French populists are quick to link the country's current problems to immigration, and these FN supporters were no exception. “With 7m poor and unemployed, we can't accept all the world's misery,” Olivier Musci, 24, a grandchild of Polish and Italian immigrants, told me. “Those we welcome must serve the country and be proud to be here.”

Lola echoed this call for more assimilation. “At our shopping centre, everyone speaks Arabic now," she said. "People have spat on us, thrown pebbles at us because we're lesbians. But I'm in my country and I have the right to do what I want.” When I asked if the people who attacked them were migrants, she was not so sure. “Let's say, they weren't white.”

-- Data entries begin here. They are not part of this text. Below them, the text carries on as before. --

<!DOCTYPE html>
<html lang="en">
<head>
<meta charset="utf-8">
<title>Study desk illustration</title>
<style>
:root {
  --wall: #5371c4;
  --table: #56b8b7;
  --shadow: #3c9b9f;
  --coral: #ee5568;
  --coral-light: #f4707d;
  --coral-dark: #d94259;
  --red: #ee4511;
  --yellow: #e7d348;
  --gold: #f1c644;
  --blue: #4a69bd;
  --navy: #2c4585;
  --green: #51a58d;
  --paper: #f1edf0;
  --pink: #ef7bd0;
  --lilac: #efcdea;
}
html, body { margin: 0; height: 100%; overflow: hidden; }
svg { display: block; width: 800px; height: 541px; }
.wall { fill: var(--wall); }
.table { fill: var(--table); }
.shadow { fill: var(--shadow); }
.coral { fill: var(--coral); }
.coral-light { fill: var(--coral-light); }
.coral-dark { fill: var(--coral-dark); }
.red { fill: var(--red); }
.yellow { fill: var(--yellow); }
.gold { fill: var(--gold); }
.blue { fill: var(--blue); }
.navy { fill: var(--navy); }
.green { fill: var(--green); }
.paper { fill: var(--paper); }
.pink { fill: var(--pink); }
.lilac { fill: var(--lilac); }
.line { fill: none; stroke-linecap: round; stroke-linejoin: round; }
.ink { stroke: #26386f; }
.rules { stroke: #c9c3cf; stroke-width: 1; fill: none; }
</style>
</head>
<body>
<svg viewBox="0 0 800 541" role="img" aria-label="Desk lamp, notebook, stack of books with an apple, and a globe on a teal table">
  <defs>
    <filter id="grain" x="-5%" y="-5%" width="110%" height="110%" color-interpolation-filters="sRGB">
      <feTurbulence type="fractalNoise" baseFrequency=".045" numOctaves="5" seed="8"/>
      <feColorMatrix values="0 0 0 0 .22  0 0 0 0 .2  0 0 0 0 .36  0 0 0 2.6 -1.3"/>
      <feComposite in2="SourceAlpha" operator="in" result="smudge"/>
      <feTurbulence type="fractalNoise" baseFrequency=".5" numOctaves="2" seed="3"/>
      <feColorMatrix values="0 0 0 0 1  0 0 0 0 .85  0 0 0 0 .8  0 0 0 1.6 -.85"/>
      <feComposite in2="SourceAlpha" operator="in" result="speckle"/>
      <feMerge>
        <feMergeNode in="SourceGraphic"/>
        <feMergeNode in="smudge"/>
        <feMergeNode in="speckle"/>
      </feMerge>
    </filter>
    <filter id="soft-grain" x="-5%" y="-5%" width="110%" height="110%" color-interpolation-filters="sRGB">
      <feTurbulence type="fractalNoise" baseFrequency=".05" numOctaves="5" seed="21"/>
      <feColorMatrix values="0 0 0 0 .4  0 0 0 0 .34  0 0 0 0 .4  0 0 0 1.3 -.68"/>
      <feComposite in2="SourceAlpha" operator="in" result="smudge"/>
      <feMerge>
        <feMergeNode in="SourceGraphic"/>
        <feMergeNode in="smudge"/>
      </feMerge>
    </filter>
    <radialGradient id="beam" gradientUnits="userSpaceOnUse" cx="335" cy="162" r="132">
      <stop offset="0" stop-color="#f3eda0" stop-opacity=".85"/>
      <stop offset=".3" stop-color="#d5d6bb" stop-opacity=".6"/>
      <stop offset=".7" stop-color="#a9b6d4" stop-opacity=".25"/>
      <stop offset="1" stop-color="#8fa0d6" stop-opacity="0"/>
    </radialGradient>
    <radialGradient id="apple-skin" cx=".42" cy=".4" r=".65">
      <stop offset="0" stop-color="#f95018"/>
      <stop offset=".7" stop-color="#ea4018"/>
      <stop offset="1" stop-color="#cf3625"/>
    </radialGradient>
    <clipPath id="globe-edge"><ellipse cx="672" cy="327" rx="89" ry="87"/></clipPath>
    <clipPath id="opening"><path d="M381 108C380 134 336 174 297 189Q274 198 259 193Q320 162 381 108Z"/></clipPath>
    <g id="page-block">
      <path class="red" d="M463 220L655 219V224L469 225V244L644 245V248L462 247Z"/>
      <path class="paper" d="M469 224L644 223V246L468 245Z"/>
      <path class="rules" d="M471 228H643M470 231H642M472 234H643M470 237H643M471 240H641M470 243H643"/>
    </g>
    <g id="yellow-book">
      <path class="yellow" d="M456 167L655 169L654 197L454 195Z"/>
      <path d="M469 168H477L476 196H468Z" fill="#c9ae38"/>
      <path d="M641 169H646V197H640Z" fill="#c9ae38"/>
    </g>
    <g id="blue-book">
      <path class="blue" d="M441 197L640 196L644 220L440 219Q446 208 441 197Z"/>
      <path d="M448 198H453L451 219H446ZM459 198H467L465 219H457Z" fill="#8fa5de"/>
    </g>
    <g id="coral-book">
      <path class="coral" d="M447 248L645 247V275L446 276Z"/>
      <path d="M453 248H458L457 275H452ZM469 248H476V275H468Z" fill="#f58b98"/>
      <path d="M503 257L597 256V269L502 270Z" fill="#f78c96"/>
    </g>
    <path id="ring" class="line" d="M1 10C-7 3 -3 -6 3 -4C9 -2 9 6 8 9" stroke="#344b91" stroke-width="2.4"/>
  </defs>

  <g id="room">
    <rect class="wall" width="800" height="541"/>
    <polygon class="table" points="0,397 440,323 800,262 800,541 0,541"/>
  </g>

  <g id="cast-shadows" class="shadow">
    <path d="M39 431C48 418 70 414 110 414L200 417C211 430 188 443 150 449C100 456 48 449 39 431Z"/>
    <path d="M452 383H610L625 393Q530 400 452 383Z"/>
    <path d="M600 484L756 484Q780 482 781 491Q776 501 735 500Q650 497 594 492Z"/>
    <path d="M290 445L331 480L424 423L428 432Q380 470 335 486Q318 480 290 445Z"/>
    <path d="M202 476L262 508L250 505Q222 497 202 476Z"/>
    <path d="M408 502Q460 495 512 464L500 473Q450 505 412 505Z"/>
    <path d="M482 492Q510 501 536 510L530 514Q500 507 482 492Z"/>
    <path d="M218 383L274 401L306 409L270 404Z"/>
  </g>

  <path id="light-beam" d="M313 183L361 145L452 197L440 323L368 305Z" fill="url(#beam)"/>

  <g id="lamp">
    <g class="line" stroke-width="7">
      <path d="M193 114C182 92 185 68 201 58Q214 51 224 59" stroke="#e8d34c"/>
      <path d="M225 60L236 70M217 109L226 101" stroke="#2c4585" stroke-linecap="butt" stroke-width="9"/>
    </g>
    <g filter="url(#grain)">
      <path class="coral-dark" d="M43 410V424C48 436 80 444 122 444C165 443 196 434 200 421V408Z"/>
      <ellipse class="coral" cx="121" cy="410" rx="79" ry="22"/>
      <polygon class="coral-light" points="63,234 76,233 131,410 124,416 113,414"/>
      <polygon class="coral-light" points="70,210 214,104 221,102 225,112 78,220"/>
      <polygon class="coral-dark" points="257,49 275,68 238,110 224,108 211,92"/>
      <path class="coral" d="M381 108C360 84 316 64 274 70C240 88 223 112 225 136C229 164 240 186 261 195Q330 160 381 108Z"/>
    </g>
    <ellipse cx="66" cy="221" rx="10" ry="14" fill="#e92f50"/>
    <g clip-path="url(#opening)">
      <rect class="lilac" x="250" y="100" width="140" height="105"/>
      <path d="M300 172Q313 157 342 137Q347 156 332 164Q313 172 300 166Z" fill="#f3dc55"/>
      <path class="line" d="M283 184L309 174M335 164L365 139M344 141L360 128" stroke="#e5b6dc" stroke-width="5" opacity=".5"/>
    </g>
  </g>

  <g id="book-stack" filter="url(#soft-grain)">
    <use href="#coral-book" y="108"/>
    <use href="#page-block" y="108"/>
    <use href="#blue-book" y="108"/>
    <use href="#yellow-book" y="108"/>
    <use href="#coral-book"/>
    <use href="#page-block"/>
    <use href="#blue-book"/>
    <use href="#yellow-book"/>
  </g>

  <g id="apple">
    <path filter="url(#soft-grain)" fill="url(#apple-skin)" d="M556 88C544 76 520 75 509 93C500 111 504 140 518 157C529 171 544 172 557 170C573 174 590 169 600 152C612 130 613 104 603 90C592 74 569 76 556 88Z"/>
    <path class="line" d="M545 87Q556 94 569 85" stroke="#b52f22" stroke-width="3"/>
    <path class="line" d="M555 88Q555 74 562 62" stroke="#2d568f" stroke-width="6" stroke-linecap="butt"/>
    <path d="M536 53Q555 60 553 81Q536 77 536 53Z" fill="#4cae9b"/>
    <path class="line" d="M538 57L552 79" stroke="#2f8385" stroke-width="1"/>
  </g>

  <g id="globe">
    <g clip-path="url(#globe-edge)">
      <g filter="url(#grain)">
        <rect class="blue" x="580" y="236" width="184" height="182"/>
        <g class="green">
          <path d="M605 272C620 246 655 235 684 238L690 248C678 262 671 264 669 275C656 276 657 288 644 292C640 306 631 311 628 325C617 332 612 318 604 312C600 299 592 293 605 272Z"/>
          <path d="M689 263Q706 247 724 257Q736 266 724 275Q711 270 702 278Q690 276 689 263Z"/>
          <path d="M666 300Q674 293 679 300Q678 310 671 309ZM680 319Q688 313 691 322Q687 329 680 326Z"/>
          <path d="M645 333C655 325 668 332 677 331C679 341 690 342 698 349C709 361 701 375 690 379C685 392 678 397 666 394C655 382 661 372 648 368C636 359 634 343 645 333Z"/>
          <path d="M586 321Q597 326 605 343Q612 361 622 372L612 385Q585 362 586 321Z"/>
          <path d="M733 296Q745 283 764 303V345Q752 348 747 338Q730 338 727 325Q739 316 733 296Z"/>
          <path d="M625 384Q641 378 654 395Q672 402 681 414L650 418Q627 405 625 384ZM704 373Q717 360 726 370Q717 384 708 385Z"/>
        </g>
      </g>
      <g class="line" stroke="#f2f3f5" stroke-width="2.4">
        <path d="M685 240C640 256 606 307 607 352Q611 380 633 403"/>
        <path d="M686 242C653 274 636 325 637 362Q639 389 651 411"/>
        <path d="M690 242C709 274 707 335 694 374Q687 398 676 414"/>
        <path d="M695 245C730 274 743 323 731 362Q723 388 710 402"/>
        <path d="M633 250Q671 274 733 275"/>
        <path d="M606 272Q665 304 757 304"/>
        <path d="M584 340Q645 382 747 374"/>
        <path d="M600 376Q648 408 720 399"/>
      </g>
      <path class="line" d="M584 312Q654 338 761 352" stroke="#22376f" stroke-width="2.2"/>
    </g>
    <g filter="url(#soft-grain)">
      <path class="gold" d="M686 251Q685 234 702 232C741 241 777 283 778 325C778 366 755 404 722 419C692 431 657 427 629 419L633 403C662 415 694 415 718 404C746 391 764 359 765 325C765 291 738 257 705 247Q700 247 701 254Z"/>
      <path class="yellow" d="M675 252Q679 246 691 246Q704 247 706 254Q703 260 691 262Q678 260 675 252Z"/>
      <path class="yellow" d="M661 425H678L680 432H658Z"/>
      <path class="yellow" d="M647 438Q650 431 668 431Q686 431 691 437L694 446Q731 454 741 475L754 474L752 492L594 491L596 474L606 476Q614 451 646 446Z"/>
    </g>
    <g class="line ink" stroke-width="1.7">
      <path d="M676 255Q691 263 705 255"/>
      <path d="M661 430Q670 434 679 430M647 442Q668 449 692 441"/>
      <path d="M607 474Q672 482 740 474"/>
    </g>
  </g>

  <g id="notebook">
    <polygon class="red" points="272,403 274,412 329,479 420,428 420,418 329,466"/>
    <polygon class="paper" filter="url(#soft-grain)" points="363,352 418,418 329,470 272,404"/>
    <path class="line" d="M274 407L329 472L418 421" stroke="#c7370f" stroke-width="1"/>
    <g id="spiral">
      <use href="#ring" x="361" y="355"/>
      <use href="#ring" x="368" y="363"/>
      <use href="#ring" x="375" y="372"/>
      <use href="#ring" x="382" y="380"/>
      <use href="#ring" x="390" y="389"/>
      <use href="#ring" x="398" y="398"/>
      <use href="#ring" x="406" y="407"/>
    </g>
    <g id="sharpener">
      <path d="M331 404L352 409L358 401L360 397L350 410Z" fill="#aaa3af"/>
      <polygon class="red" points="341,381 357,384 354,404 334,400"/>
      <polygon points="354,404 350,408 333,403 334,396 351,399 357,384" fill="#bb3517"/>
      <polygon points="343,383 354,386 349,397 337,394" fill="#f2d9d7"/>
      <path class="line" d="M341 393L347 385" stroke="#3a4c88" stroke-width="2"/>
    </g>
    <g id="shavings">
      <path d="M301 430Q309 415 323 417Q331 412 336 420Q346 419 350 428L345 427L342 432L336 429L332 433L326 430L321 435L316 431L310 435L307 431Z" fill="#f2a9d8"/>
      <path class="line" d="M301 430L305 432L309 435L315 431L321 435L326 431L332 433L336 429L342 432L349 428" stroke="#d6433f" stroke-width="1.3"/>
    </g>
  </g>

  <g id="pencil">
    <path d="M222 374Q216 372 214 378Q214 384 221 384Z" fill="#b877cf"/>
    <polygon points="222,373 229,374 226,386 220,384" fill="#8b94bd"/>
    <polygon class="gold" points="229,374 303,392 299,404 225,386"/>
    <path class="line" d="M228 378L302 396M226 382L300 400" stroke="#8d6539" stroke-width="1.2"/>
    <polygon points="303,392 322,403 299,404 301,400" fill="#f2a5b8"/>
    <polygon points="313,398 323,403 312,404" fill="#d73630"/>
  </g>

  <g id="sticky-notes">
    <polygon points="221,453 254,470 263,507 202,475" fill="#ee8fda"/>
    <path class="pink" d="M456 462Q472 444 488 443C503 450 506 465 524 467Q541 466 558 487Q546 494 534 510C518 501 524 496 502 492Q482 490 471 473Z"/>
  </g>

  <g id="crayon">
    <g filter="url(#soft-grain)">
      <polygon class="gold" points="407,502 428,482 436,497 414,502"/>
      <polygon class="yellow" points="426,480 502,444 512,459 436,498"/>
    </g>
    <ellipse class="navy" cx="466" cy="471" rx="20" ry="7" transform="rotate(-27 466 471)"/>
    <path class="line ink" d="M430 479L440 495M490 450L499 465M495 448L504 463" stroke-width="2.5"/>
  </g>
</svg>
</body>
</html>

Trump promised to “Make America Great Again”. To where would Le Pen's France return? Would it be sovereign again? White again? French again? Ruled by absolutism again? She has blurred enough lines to seduce voters her father never could – the young, the gay, the left-wingers. At the end of his speech, under the rebranded banners, Philippot invited the audience to sing La Marseillaise with him. And in one voice they did: “To arms citizens! Form your battalions! March, march, let impure blood, water our furrows...” The song is the same as the one I knew growing up. But it seemed to me, this time, a more sinister tune.